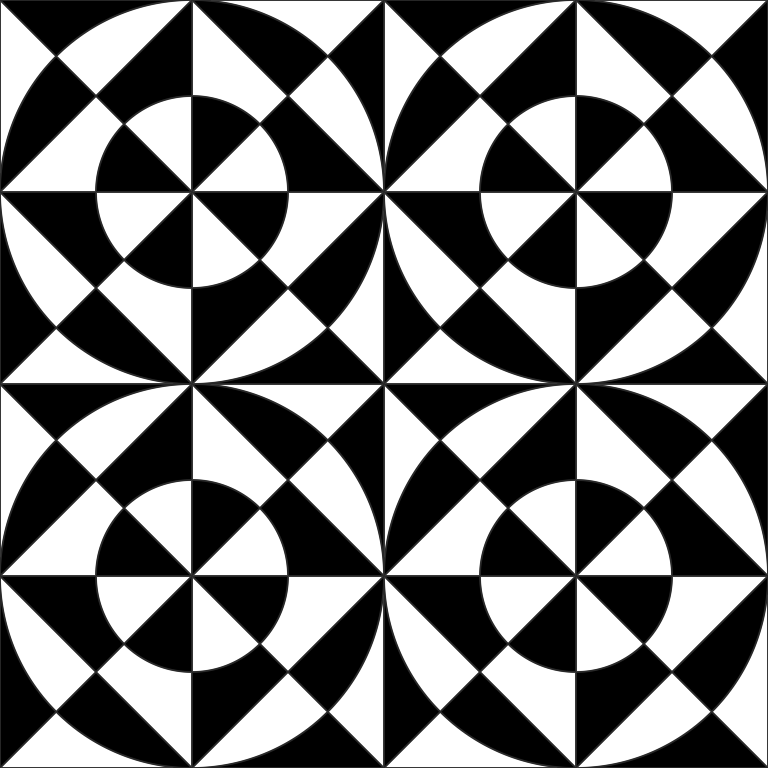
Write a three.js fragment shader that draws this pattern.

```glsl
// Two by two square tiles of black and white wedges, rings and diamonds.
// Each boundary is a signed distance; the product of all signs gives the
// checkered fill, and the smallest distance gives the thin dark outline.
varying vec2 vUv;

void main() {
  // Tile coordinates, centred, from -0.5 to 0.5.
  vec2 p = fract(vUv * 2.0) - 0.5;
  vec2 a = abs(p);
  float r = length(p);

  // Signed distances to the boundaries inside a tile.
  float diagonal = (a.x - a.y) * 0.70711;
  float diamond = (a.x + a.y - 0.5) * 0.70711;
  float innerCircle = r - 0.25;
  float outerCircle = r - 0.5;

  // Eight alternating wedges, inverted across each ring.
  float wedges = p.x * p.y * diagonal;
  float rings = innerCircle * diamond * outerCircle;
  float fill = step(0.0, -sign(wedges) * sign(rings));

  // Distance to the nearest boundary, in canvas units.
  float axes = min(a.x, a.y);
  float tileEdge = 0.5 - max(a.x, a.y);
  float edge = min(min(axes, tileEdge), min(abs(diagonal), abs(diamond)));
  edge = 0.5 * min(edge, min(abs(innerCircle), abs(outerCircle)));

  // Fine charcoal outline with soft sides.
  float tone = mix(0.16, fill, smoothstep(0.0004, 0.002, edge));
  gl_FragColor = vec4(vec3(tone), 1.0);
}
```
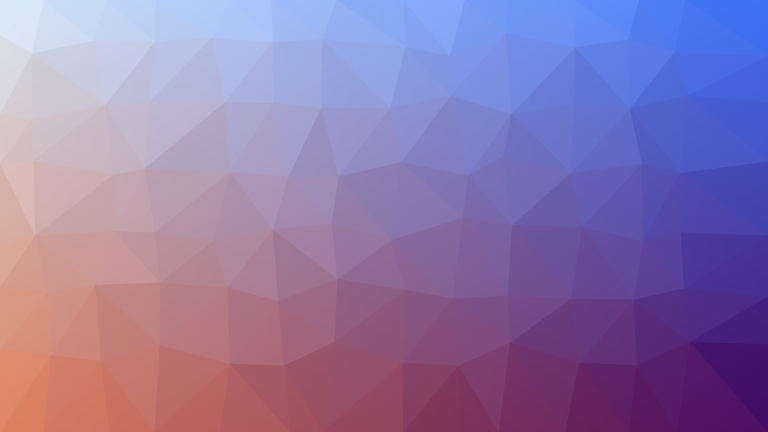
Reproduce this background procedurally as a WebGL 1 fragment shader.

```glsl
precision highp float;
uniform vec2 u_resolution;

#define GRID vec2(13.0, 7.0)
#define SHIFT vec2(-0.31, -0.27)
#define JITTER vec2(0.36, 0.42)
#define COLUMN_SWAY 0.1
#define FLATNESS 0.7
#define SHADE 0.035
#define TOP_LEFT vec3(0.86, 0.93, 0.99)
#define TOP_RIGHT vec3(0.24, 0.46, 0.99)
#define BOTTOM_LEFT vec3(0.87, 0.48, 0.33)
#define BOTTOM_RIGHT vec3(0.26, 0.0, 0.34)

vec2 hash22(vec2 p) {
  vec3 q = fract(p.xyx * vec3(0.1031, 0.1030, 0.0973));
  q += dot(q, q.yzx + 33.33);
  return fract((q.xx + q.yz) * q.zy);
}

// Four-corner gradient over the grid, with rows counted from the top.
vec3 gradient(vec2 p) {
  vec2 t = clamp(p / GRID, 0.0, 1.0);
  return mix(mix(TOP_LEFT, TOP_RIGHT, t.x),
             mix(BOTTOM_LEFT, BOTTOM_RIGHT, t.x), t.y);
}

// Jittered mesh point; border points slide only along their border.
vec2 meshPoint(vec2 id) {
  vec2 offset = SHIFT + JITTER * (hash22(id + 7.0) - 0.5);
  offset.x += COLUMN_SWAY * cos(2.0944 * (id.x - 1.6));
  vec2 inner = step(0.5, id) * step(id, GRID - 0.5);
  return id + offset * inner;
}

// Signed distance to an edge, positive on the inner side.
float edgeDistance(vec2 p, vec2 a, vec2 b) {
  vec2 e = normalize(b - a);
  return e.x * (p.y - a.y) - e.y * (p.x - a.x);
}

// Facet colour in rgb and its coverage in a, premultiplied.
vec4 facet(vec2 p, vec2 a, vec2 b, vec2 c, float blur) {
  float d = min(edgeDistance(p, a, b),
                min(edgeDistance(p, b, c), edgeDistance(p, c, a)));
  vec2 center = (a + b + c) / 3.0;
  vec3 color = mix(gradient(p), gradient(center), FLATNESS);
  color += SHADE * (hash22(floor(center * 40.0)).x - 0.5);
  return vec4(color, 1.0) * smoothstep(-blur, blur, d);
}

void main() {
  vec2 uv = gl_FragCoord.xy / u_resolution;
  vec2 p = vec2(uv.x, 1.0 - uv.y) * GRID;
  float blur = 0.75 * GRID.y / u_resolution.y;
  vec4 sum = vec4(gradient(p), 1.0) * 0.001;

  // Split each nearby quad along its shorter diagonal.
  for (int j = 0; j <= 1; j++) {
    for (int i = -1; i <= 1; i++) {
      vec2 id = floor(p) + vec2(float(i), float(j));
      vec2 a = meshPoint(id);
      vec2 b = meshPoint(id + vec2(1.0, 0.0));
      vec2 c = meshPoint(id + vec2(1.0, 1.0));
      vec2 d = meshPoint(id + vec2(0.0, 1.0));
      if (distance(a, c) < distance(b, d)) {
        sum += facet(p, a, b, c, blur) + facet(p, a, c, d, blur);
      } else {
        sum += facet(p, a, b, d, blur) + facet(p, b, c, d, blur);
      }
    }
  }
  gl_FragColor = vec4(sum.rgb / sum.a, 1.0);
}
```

▶ **Task instructions**
Your answer must be an exact copy of every entry, with the pictures left out.

▶ **Written answer**
Write a three.js fragment shader that draws this pattern.

```glsl
// Two by two square tiles of black and white wedges, rings and diamonds.
// Each boundary is a signed distance; the product of all signs gives the
// checkered fill, and the smallest distance gives the thin dark outline.
varying vec2 vUv;

void main() {
  // Tile coordinates, centred, from -0.5 to 0.5.
  vec2 p = fract(vUv * 2.0) - 0.5;
  vec2 a = abs(p);
  float r = length(p);

  // Signed distances to the boundaries inside a tile.
  float diagonal = (a.x - a.y) * 0.70711;
  float diamond = (a.x + a.y - 0.5) * 0.70711;
  float innerCircle = r - 0.25;
  float outerCircle = r - 0.5;

  // Eight alternating wedges, inverted across each ring.
  float wedges = p.x * p.y * diagonal;
  float rings = innerCircle * diamond * outerCircle;
  float fill = step(0.0, -sign(wedges) * sign(rings));

  // Distance to the nearest boundary, in canvas units.
  float axes = min(a.x, a.y);
  float tileEdge = 0.5 - max(a.x, a.y);
  float edge = min(min(axes, tileEdge), min(abs(diagonal), abs(diamond)));
  edge = 0.5 * min(edge, min(abs(innerCircle), abs(outerCircle)));

  // Fine charcoal outline with soft sides.
  float tone = mix(0.16, fill, smoothstep(0.0004, 0.002, edge));
  gl_FragColor = vec4(vec3(tone), 1.0);
}
```
Reproduce this background procedurally as a WebGL 1 fragment shader.

```glsl
precision highp float;
uniform vec2 u_resolution;

#define GRID vec2(13.0, 7.0)
#define SHIFT vec2(-0.31, -0.27)
#define JITTER vec2(0.36, 0.42)
#define COLUMN_SWAY 0.1
#define FLATNESS 0.7
#define SHADE 0.035
#define TOP_LEFT vec3(0.86, 0.93, 0.99)
#define TOP_RIGHT vec3(0.24, 0.46, 0.99)
#define BOTTOM_LEFT vec3(0.87, 0.48, 0.33)
#define BOTTOM_RIGHT vec3(0.26, 0.0, 0.34)

vec2 hash22(vec2 p) {
  vec3 q = fract(p.xyx * vec3(0.1031, 0.1030, 0.0973));
  q += dot(q, q.yzx + 33.33);
  return fract((q.xx + q.yz) * q.zy);
}

// Four-corner gradient over the grid, with rows counted from the top.
vec3 gradient(vec2 p) {
  vec2 t = clamp(p / GRID, 0.0, 1.0);
  return mix(mix(TOP_LEFT, TOP_RIGHT, t.x),
             mix(BOTTOM_LEFT, BOTTOM_RIGHT, t.x), t.y);
}

// Jittered mesh point; border points slide only along their border.
vec2 meshPoint(vec2 id) {
  vec2 offset = SHIFT + JITTER * (hash22(id + 7.0) - 0.5);
  offset.x += COLUMN_SWAY * cos(2.0944 * (id.x - 1.6));
  vec2 inner = step(0.5, id) * step(id, GRID - 0.5);
  return id + offset * inner;
}

// Signed distance to an edge, positive on the inner side.
float edgeDistance(vec2 p, vec2 a, vec2 b) {
  vec2 e = normalize(b - a);
  return e.x * (p.y - a.y) - e.y * (p.x - a.x);
}

// Facet colour in rgb and its coverage in a, premultiplied.
vec4 facet(vec2 p, vec2 a, vec2 b, vec2 c, float blur) {
  float d = min(edgeDistance(p, a, b),
                min(edgeDistance(p, b, c), edgeDistance(p, c, a)));
  vec2 center = (a + b + c) / 3.0;
  vec3 color = mix(gradient(p), gradient(center), FLATNESS);
  color += SHADE * (hash22(floor(center * 40.0)).x - 0.5);
  return vec4(color, 1.0) * smoothstep(-blur, blur, d);
}

void main() {
  vec2 uv = gl_FragCoord.xy / u_resolution;
  vec2 p = vec2(uv.x, 1.0 - uv.y) * GRID;
  float blur = 0.75 * GRID.y / u_resolution.y;
  vec4 sum = vec4(gradient(p), 1.0) * 0.001;

  // Split each nearby quad along its shorter diagonal.
  for (int j = 0; j <= 1; j++) {
    for (int i = -1; i <= 1; i++) {
      vec2 id = floor(p) + vec2(float(i), float(j));
      vec2 a = meshPoint(id);
      vec2 b = meshPoint(id + vec2(1.0, 0.0));
      vec2 c = meshPoint(id + vec2(1.0, 1.0));
      vec2 d = meshPoint(id + vec2(0.0, 1.0));
      if (distance(a, c) < distance(b, d)) {
        sum += facet(p, a, b, c, blur) + facet(p, a, c, d, blur);
      } else {
        sum += facet(p, a, b, d, blur) + facet(p, b, c, d, blur);
      }
    }
  }
  gl_FragColor = vec4(sum.rgb / sum.a, 1.0);
}
```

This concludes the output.